1965. This was after a tortuous
voyage on a Comet…..a plane which had developed a reputation for falling
(like it’s namesake ) out of the sky without warning…. from his
home in the capital of
But this was the southern summer
and fresh from
In fact Malcolm adopted
The important thing about
AUGUSTA was discovered by Malcolm
late in 1965 when the same
commanding Manager sent him even further north. Port
The Spencer Gulf on which Port Augusta sits narrows at this point and Malcolm developed the habit of swimming across the gulf on nice sunny mornings of which there are a lot in Port Augusta, having a quick drink to take the salt water taste away from his palate and then walking back across the bridge to his lodgings in a native fibro home for breakfast. Breakfast was cooked by a friendly landlady, a local widow, and exposed Malcolm to more of the native fare such as crumbed lamb brains, devilled kidneys and loin chops.
Malcolm was getting fit with all this food but his skin tone only varied between peeling red and white depending on the seasons. Sun block hadn’t been invented yet.
He tried a local sport- Aussie Rules. This name seemed to Malcolm at the time to be an oxymoron as whenever he got near the ball he was either bumped over the fence or dumped on the ground and had to hand the ball back to the person that had just broken his ribs. He didn’t like playing the game but he did enjoy watching other people get the same treatment so he adopted the second great Australian pastime, barracking.
Despite his skinny frame he found he had a penetrating voice so he became quite a good barracker and only twice got into a fight with another barracker. These fights never amounted to much as Malcolm wore glasses and there was an unwritten rule then that other barrackers never hit someone with glasses on, glasses being perceived as a sign of weakness. This rule has since changed.
The Chief of all
When Malcolm turned the corner on
the Road to the Bay as the local track was called and first saw the
This was a difficult time for our intrepid explorer but friendships were struck with some local identities that also enjoyed with Malcolm the killing of anything on four legs that wasn’t owned by someone and that was largely edible. Rabbits being the favoured target of which there were hundreds in the area at the time. In order to become skilful at this hunting, Malcolm had joined a local club for peppering targets with bullets and one of the tribesmen he met there was a fisherman.
This fisherman, Bryan, invited
him to help catch the crayfish that were plentiful in the seas off the coast.
Malcolm developed a long lasting fondness for both
Malcolm was making new and exciting discoveries such as the closeness of Mount Gambier to Geelong, a large native settlement that boasted a skilful team of Australian Rules players but whose team, it seems,has been destined never to win the ultimate prize available to players of that sport. He discovered the joys of riding a horse through the many local forests and finally sun block was invented.Just as this was occurring Malcolm was sent off on another mission..
Stepping ashore from his Fokker
Friendship, a plane uglier than the Comet but far safer, at the local capital,
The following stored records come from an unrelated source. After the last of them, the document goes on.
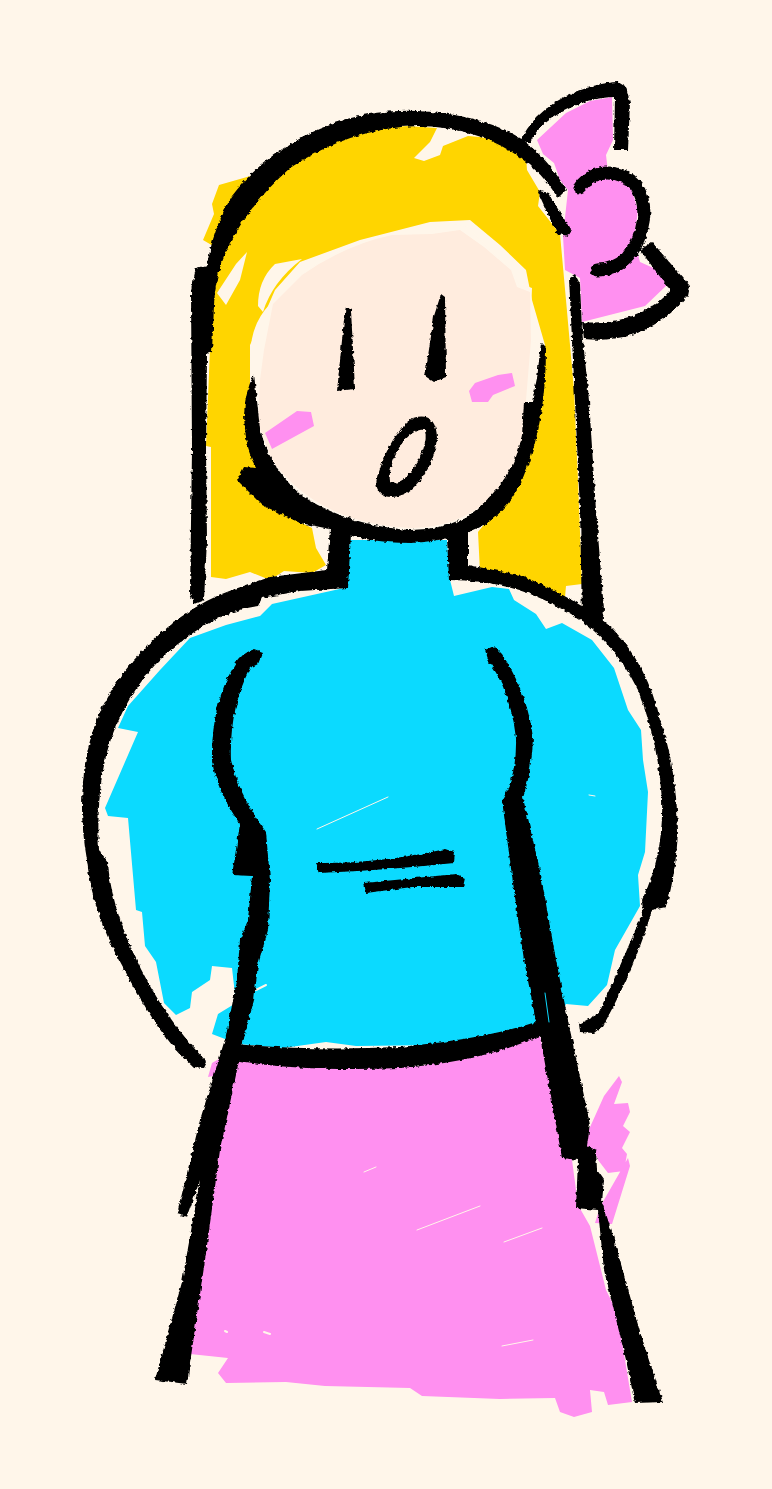
<!DOCTYPE html>
<html lang="en">
<head>
<meta charset="utf-8">
<title>Girl with a pink bow</title>
<style>
:root {
  --paper: #fff6ea;
  --ink: #000;
  --hair: #ffd500;
  --skin: #ffecde;
  --pink: #ff90f0;
  --sweater: #0bdaff;
}
html, body { margin: 0; background: var(--paper); overflow: hidden; }
svg { display: block; width: 772px; height: 1489px; }
.paper { fill: var(--paper); }
.hair { fill: var(--hair); }
.skin { fill: var(--skin); }
.pink { fill: var(--pink); }
.sweater { fill: var(--sweater); }
.ink { fill: var(--ink); }
.line { fill: none; stroke: var(--ink); stroke-linecap: round; stroke-linejoin: round; }
.scratch { fill: none; stroke: var(--paper); stroke-linecap: round; }
</style>
</head>
<body>
<svg viewBox="0 0 772 1489" role="img" aria-label="Marker drawing of a surprised blonde girl with a pink bow, blue sweater and pink skirt">
  <defs>
    <filter id="marker-edge" filterUnits="userSpaceOnUse" x="0" y="0" width="772" height="1489">
      <feTurbulence type="fractalNoise" baseFrequency="0.25" numOctaves="2" seed="4" result="grain"/>
      <feDisplacementMap in="SourceGraphic" in2="grain" scale="4" xChannelSelector="R" yChannelSelector="G"/>
    </filter>
  </defs>
  <rect class="paper" width="772" height="1489"/>

  <g id="colour">
    <g id="hair">
      <path class="hair" d="M212 204L219 185 254 175 300 152Q350 128 408 126L437 128 430 142 414 158 424 161 440 155 443 146 468 136 Q505 138 526 156L527 170 540 192 538 206 560 234 566 300 574 390 578 480 582 584 566 586 564 608 540 596 515 577 480 572 478 532 520 480 545 345 532 300 526 270 500 245 470 220 430 222 360 240 300 262 275 290 262 320 250 345 250 400 258 460 300 522 312 528 316 548 326 565 312 573 284 571 270 580 250 572 226 579 211 577 211 447 206 446 212 300 220 250 203 240 214 214Z"/>
      <path class="paper" d="M217 293L236 264 247 252 240 280 226 305ZM258 306Q258 280 275 264L302 259Q272 282 263 312Z"/>
    </g>
    <g id="face">
      <path class="paper" d="M252 372Q245 330 270 304Q280 285 302 274Q345 242 392 233L430 233 445 222 468 227 492 252 511 268 518 283 532 288 530 340 544 346 538 410 520 470Q480 530 410 532Q310 530 265 470Z"/>
      <path class="skin" d="M264 350L273 304 302 275Q345 245 392 235L432 234 460 230 484 247 511 270 517 287 530 292 531 340 526 400 524 450Q490 526 412 528Q318 524 272 460L258 424 260 380Z"/>
      <path class="pink" d="M265 433L297 411 311 412 314 426 272 449ZM469 391L475 383 498 375 512 373 515 386 493 395 488 402 472 402Z"/>
    </g>
    <g id="bow-colour" class="pink">
      <path d="M537 140L566 113 590 101 612 97 613 140 606 155 608 172 628 178 638 210 634 240 640 262 658 270 667 285 645 306 582 322 580 278 565 270 563 236 568 190 560 180 554 163 543 154Z"/>
    </g>
    <path id="sweater-colour" class="sweater" d="M350 540L447 540 450 580 454 596 492 587 509 589 514 600 536 614 546 629 562 623 592 640 614 668 628 710 641 730 643 760 648 792 645 852 638 875 640 906 615 950 607 985 588 1006 566 1004 556 1026 540 1030 498 1040 440 1045 356 1046 326 1042 283 1048 238 1044 212 1034 218 1014 236 1003 232 968 212 966 210 980 192 992 190 1008 176 1015 164 1003 156 962 145 946 142 912 136 910 128 818 108 816 105 808 138 732 118 728 128 706 160 670 190 638 226 625 260 616 272 604 344 588Z"/>
    <path id="skirt-colour" class="pink" d="M230 1060L300 1066 420 1066 540 1036 552 1090 572 1160 578 1205 590 1226 606 1290 617 1312 632 1402 608 1405 604 1392 590 1390 592 1412 574 1417 560 1412 555 1398 500 1399 422 1396 410 1388 325 1386 286 1382 226 1383 218 1373 228 1358 190 1354 196 1300 206 1250Z"/>
    <path class="pink" d="M208 1077L212 1063 224 1056 218 1075ZM582 1145L604 1096 619 1076 622 1082 614 1104 628 1103 630 1112 623 1126 630 1132 622 1148 627 1154 624 1171 608 1173 598 1160 594 1150ZM600 1207L628 1158 630 1166 612 1224 595 1223Z"/>
    <path class="scratch" stroke-width="1" d="M317 829L388 797M589 795L595 796M417 1230L480 1206M504 1242L542 1228M364 1172L376 1167M502 1346L533 1340"/>
    <path class="scratch" stroke-width="2" d="M264 1332L270 1334M225 1331L227 1332M256 990L266 985"/>
  </g>

  <g id="ink-lines" filter="url(#marker-edge)">
    <g id="hair-outline">
      <path class="ink" d="M191 290L196 268 207 265 Q214 225 232 196Q256 164 292 143Q350 108 418 111Q480 114 520 138Q550 160 566 190L558 198Q542 172 518 156Q476 127 418 126Q350 128 290 168Q250 204 232 240Q215 270 214 305L212 352 207 354 206 450 207 540 204 600 194 604 190 594 192 450Z"/>
      <path class="ink" d="M537 190L548 193 571 230 569 236 557 234Z"/>
      <path class="ink" d="M569 278L575 274 580 284 582 330 589 400 596 510 604 610 602 626 582 620 580 510 574 380Z"/>
    </g>
    <g id="bow-outline">
      <path class="ink" d="M520 142Q532 114 566 96Q598 82 618 82L626 87 630 102 628 150 614 150 615 97Q590 97 562 112Q538 125 530 142Z"/>
      <path class="line" stroke-width="13" d="M580 187C592 169 622 168 636 186C650 206 644 238 627 258Q614 270 597 270"/>
      <path class="ink" d="M640 250L652 242 690 286 688 296Q664 323 635 334Q608 342 584 339L582 322Q615 325 642 312Q660 304 670 290Z"/>
    </g>
    <g id="face-outline">
      <path class="ink" d="M254 374Q241 400 245 428Q246 450 256 468L244 467 237 480 262 505 300 523 330 529Q366 543 412 543Q458 540 486 524Q514 505 526 470Q546 420 546 348L541 343 537 378 532 402 524 402 522 435Q514 482 466 518Q440 530 410 530Q350 526 302 496Q268 466 260 428Z"/>
      <path class="ink" d="M347 308L351 310 355 389 337 391 344 320ZM441 294L445 297 446 377 434 382 425 376 434 316Z"/>
      <path class="ink" fill-rule="evenodd" d="M413 418Q436 411 437 438Q434 466 414 487Q402 500 384 496Q372 489 379 472Q390 435 413 418ZM425 430Q413 428 400 446Q388 468 390 481Q398 487 411 472Q429 446 425 430Z"/>
    </g>
    <g id="body-outline">
      <path class="ink" d="M330 528L351 534 348 588 300 591 262 598 258 606Q220 612 186 638Q140 670 116 726Q95 774 99 850L108 862Q110 900 132 950Q160 1014 207 1062L204 1068 194 1067Q164 1042 138 994Q92 920 87 860Q78 810 85 764Q94 705 133 661Q180 608 232 590L270 577 327 570Z"/>
      <path class="ink" d="M447 538L468 528 468 565 520 575Q580 600 612 628Q648 666 660 720Q676 765 678 830Q676 875 666 907L652 910Q636 966 603 1026L594 1033 580 1032 579 1024 598 1014Q614 980 626 952L643 912 642 900Q664 855 662 800Q658 740 638 690Q608 630 556 606Q510 580 449 580Z"/>
      <path class="ink" d="M255 649L263 652 258 664 250 668Q229 710 231 760Q240 798 266 832L270 880 268 930 258 965 254 1000 243 1042 220 1150 205 1260 187 1384 155 1380 182 1282 200 1180 187 1217 177 1214 200 1120 226 1036 237 980 240 940 248 920 252 876 232 875 240 824Q216 790 212 760Q211 705 234 666Q242 652 255 649Z"/>
      <path class="ink" d="M485 650L494 646 502 654Q528 694 533 738Q532 770 523 798L540 870 556 960 570 1030 590 1124 587 1146 596 1150 597 1170 604 1180 602 1202 612 1232 640 1332 663 1402 635 1403 626 1360 604 1270 598 1210 576 1208 578 1160 562 1158 540 1036Q480 1062 400 1068Q300 1072 234 1060L235 1044Q310 1051 400 1047Q485 1039 536 1022L524 960 512 876 502 800Q517 776 516 738Q510 690 489 662Z"/>
    </g>
    <g id="sweater-folds">
      <path class="ink" d="M316 863Q376 864 446 849L455 852 454 863Q390 870 319 873ZM364 883L456 874 465 878 463 887 412 887 366 893Z"/>
    </g>
  </g>
  <path class="scratch" style="stroke: var(--sweater)" stroke-width="1" d="M545 993L549 1022"/>
</svg>
</body>
</html>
One was the drinking of Kava a
local brew made from the ground up root of plant from which the dirt had been
only lightly dusted. This had a mildly soporific effect and was a perfect way
to get over the tropical heat. This drink was dispensed instead of tea at the
normal times for refreshments, called smokos in
Setariki was not gay but only very happy, as most of Fijians were. Kava certainly helped in their outlook. The skirts were called Sulus and Malcolm adopted wearing one on social occasions and at the beach but preferred shorts seeing as you didn’t have to worry about how you sat after you had a few bowls of kava.
Malcolm entered into further voyages of discovery with a mate from the Bank, David, who had gone half shares in a half cabin boat which meant they could voyage up the coast and enter tidal rivers and creeks, land at native settlements and enjoy the Fijian hospitalility and kava until having to return home on the next tide.
On one memorable occasion they left their departure too late and had to walk the boat across the mangrove flats for miles in the dark until deeper water was reached. This was discovered by falling in it. The experience of navigating at night across the reefs curbed the intrepid pair of much further adventuring.
The tropical delights consisted
of lovely native women some of whom worked with Malcolm and one in particular
caught his eye. This was because at the time she used to stand in front of him
whilst he was working at the counter and talk to him. Unused to this attention
Malcolm started paying her some attention. This was a classic case of someone
feeling sorry for the parboiled Englishman from
Later she admitted she checked
his bank account before allowing the courting to go on not realising it almost
equalled his debts back in
Nuran’s family structure was very strict in protecting the females from predatory male instincts so the courtship had to be held in secrecy. This was compromised on a couple of occasions. On the first date in the pouring rain the hire car developed a punctured tyre and a sopping wet Malcolm had to shortcut the intended trip to the local fine dining restaurant. Then they were seen together at a local cinema. Nuran decided to cut it all short but a ring, bought by Malcolm and left with a note, was worn the next day to work and the courtship was on again.
Malcolm and Nuran got over the
hurdles presented by the family and their employers, the latter by resigning,
and were duly married in
This brought to an end
Malcolm’s exploring as the couple returned to